EXERCISE OBJECTIVE
Print each entry precisely; exclude the pictures.

INFORMATION SHOWN
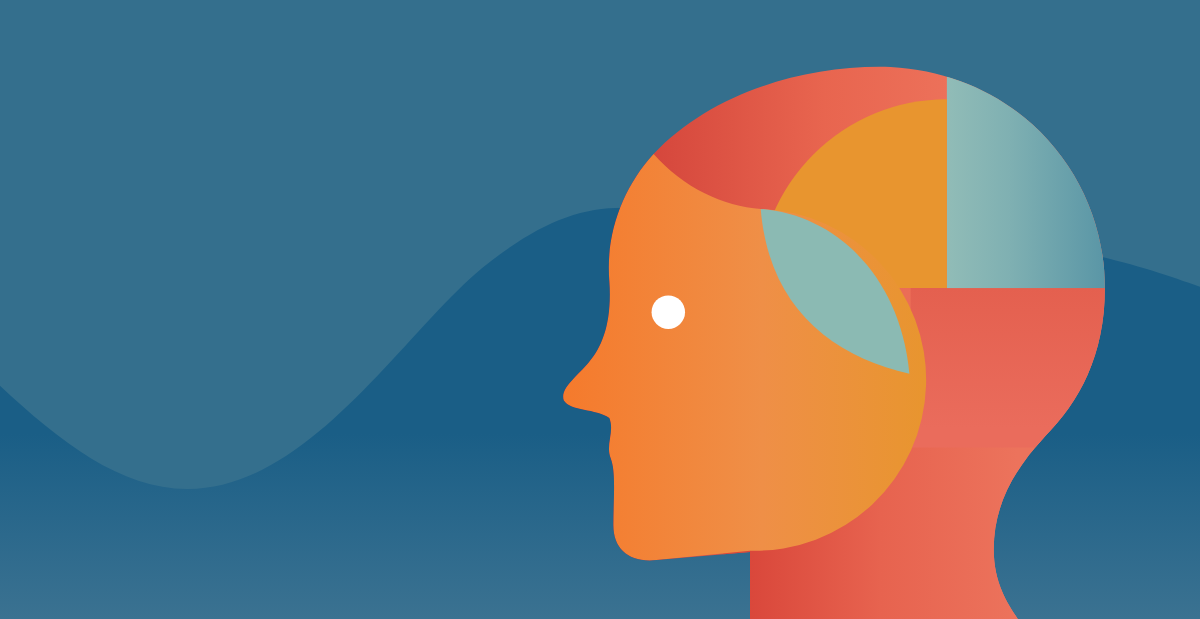
<!DOCTYPE html>
<html lang="en">
<head>
<meta charset="utf-8">
<title>Profile Head</title>
<style>
  :root {
    --sky-blue: #346f8d;
    --deep-blue: #1a5e86;
    --low-blue: #3b7291;
    --face-orange: #f57a2c;
    --face-amber: #e8952f;
    --cap-red: #d4453b;
    --cap-coral: #f07a62;
    --neck-red: #d9463a;
    --neck-coral: #ec735c;
    --back-coral: #ea6c5c;
    --sage: #8bbab3;
    --sage-light: #91bcb7;
    --sage-deep: #5a96a6;
    --eye-white: #ffffff;
  }
  html, body {
    margin: 0;
    padding: 0;
    width: 1200px;
    height: 619px;
    overflow: hidden;
    background: var(--sky-blue);
  }
  .artboard {
    display: block;
    width: 1200px;
    height: 619px;
  }
</style>
</head>
<body>
<svg class="artboard" viewBox="0 0 896 462" preserveAspectRatio="none" role="img" aria-label="Abstract profile of a head in colour blocks on a blue wave background">
  <defs>
    <linearGradient id="lowerBlue" x1="0" y1="0" x2="0" y2="1" gradientUnits="objectBoundingBox">
      <stop offset="0" stop-color="var(--deep-blue)"/>
      <stop offset="0.55" stop-color="var(--deep-blue)"/>
      <stop offset="1" stop-color="var(--low-blue)"/>
    </linearGradient>
    <linearGradient id="faceTone" x1="420" y1="0" x2="690" y2="0" gradientUnits="userSpaceOnUse">
      <stop offset="0" stop-color="var(--face-orange)"/>
      <stop offset="0.55" stop-color="#ef8f47"/>
      <stop offset="1" stop-color="var(--face-amber)"/>
    </linearGradient>
    <linearGradient id="headTone" x1="480" y1="0" x2="780" y2="0" gradientUnits="userSpaceOnUse">
      <stop offset="0" stop-color="var(--cap-red)"/>
      <stop offset="0.45" stop-color="#e8654f"/>
      <stop offset="1" stop-color="var(--cap-coral)"/>
    </linearGradient>
    <linearGradient id="neckTone" x1="555" y1="0" x2="760" y2="0" gradientUnits="userSpaceOnUse">
      <stop offset="0" stop-color="var(--neck-red)"/>
      <stop offset="0.5" stop-color="#e7634f"/>
      <stop offset="1" stop-color="var(--neck-coral)"/>
    </linearGradient>
    <linearGradient id="backTone" x1="0" y1="215" x2="0" y2="320" gradientUnits="userSpaceOnUse">
      <stop offset="0" stop-color="#e4604f"/>
      <stop offset="1" stop-color="var(--back-coral)"/>
    </linearGradient>
    <linearGradient id="stripeTone" x1="707" y1="0" x2="825" y2="0" gradientUnits="userSpaceOnUse">
      <stop offset="0" stop-color="var(--sage-light)"/>
      <stop offset="0.4" stop-color="#7fb0b2"/>
      <stop offset="1" stop-color="var(--sage-deep)"/>
    </linearGradient>
    <clipPath id="headShape">
      <path d="M488,115 C465,140 452,175 455,210 C457,240 450,258 440,270 C430,282 418,290 421,299 C426,307 445,305 455,312 C459,322 452,332 456,342 C460,352 458,372 458,392 C458,410 470,420 490,418 L560,412 L560,462 L760,462 C752,450 742,435 742,410 C742,378 756,352 780,326 C806,300 825,265 825,215 C825,130 760,55 665,50 C600,48 530,70 488,115 Z"/>
    </clipPath>
    <clipPath id="upperQuadrant">
      <rect x="560" y="40" width="147" height="175"/>
    </clipPath>
  </defs>

  <g class="backdrop">
    <rect width="896" height="462" fill="var(--sky-blue)"/>
    <path class="wave-band" fill="url(#lowerBlue)" d="M0,288 C45,330 90,365 140,365 C230,365 300,250 360,200 C400,168 430,155 465,155 C560,155 700,170 790,185 C840,194 870,205 896,214 L896,462 L0,462 Z"/>
  </g>

  <g class="head" clip-path="url(#headShape)">
    <rect class="head-base" x="400" y="40" width="440" height="430" fill="url(#headTone)"/>
    <rect class="neck" x="540" y="300" width="240" height="170" fill="url(#neckTone)"/>
    <rect class="back-of-head" x="680" y="214" width="150" height="120" fill="url(#backTone)"/>
    <rect class="stripe-block" x="707" y="40" width="125" height="175" fill="url(#stripeTone)"/>
    <circle class="amber-quadrant" cx="707" cy="215" r="141" fill="var(--face-amber)" clip-path="url(#upperQuadrant)"/>
    <path class="face" fill="url(#faceTone)" d="M488,115 C465,140 452,175 455,210 C457,240 450,258 440,270 C430,282 418,290 421,299 C426,307 445,305 455,312 C459,322 452,332 456,342 C460,352 458,372 458,392 C458,410 470,420 490,418 L560,411 A127,127 0 0 0 568,156 C540,154 510,140 488,115 Z"/>
    <path class="sage-leaf" fill="var(--sage)" d="M568,156 C622,160 672,204 679,279 C622,266 574,230 568,156 Z"/>
  </g>

  <circle class="eye" cx="499" cy="233" r="12.5" fill="var(--eye-white)"/>
</svg>
</body>
</html>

REPLY
<!DOCTYPE html>
<html lang="en">
<head>
<meta charset="utf-8">
<title>Profile Head</title>
<style>
  :root {
    --sky-blue: #346f8d;
    --deep-blue: #1a5e86;
    --low-blue: #3b7291;
    --face-orange: #f57a2c;
    --face-amber: #e8952f;
    --cap-red: #d4453b;
    --cap-coral: #f07a62;
    --neck-red: #d9463a;
    --neck-coral: #ec735c;
    --back-coral: #ea6c5c;
    --sage: #8bbab3;
    --sage-light: #91bcb7;
    --sage-deep: #5a96a6;
    --eye-white: #ffffff;
  }
  html, body {
    margin: 0;
    padding: 0;
    width: 1200px;
    height: 619px;
    overflow: hidden;
    background: var(--sky-blue);
  }
  .artboard {
    display: block;
    width: 1200px;
    height: 619px;
  }
</style>
</head>
<body>
<svg class="artboard" viewBox="0 0 896 462" preserveAspectRatio="none" role="img" aria-label="Abstract profile of a head in colour blocks on a blue wave background">
  <defs>
    <linearGradient id="lowerBlue" x1="0" y1="0" x2="0" y2="1" gradientUnits="objectBoundingBox">
      <stop offset="0" stop-color="var(--deep-blue)"/>
      <stop offset="0.55" stop-color="var(--deep-blue)"/>
      <stop offset="1" stop-color="var(--low-blue)"/>
    </linearGradient>
    <linearGradient id="faceTone" x1="420" y1="0" x2="690" y2="0" gradientUnits="userSpaceOnUse">
      <stop offset="0" stop-color="var(--face-orange)"/>
      <stop offset="0.55" stop-color="#ef8f47"/>
      <stop offset="1" stop-color="var(--face-amber)"/>
    </linearGradient>
    <linearGradient id="headTone" x1="480" y1="0" x2="780" y2="0" gradientUnits="userSpaceOnUse">
      <stop offset="0" stop-color="var(--cap-red)"/>
      <stop offset="0.45" stop-color="#e8654f"/>
      <stop offset="1" stop-color="var(--cap-coral)"/>
    </linearGradient>
    <linearGradient id="neckTone" x1="555" y1="0" x2="760" y2="0" gradientUnits="userSpaceOnUse">
      <stop offset="0" stop-color="var(--neck-red)"/>
      <stop offset="0.5" stop-color="#e7634f"/>
      <stop offset="1" stop-color="var(--neck-coral)"/>
    </linearGradient>
    <linearGradient id="backTone" x1="0" y1="215" x2="0" y2="320" gradientUnits="userSpaceOnUse">
      <stop offset="0" stop-color="#e4604f"/>
      <stop offset="1" stop-color="var(--back-coral)"/>
    </linearGradient>
    <linearGradient id="stripeTone" x1="707" y1="0" x2="825" y2="0" gradientUnits="userSpaceOnUse">
      <stop offset="0" stop-color="var(--sage-light)"/>
      <stop offset="0.4" stop-color="#7fb0b2"/>
      <stop offset="1" stop-color="var(--sage-deep)"/>
    </linearGradient>
    <clipPath id="headShape">
      <path d="M488,115 C465,140 452,175 455,210 C457,240 450,258 440,270 C430,282 418,290 421,299 C426,307 445,305 455,312 C459,322 452,332 456,342 C460,352 458,372 458,392 C458,410 470,420 490,418 L560,412 L560,462 L760,462 C752,450 742,435 742,410 C742,378 756,352 780,326 C806,300 825,265 825,215 C825,130 760,55 665,50 C600,48 530,70 488,115 Z"/>
    </clipPath>
    <clipPath id="upperQuadrant">
      <rect x="560" y="40" width="147" height="175"/>
    </clipPath>
  </defs>

  <g class="backdrop">
    <rect width="896" height="462" fill="var(--sky-blue)"/>
    <path class="wave-band" fill="url(#lowerBlue)" d="M0,288 C45,330 90,365 140,365 C230,365 300,250 360,200 C400,168 430,155 465,155 C560,155 700,170 790,185 C840,194 870,205 896,214 L896,462 L0,462 Z"/>
  </g>

  <g class="head" clip-path="url(#headShape)">
    <rect class="head-base" x="400" y="40" width="440" height="430" fill="url(#headTone)"/>
    <rect class="neck" x="540" y="300" width="240" height="170" fill="url(#neckTone)"/>
    <rect class="back-of-head" x="680" y="214" width="150" height="120" fill="url(#backTone)"/>
    <rect class="stripe-block" x="707" y="40" width="125" height="175" fill="url(#stripeTone)"/>
    <circle class="amber-quadrant" cx="707" cy="215" r="141" fill="var(--face-amber)" clip-path="url(#upperQuadrant)"/>
    <path class="face" fill="url(#faceTone)" d="M488,115 C465,140 452,175 455,210 C457,240 450,258 440,270 C430,282 418,290 421,299 C426,307 445,305 455,312 C459,322 452,332 456,342 C460,352 458,372 458,392 C458,410 470,420 490,418 L560,411 A127,127 0 0 0 568,156 C540,154 510,140 488,115 Z"/>
    <path class="sage-leaf" fill="var(--sage)" d="M568,156 C622,160 672,204 679,279 C622,266 574,230 568,156 Z"/>
  </g>

  <circle class="eye" cx="499" cy="233" r="12.5" fill="var(--eye-white)"/>
</svg>
</body>
</html>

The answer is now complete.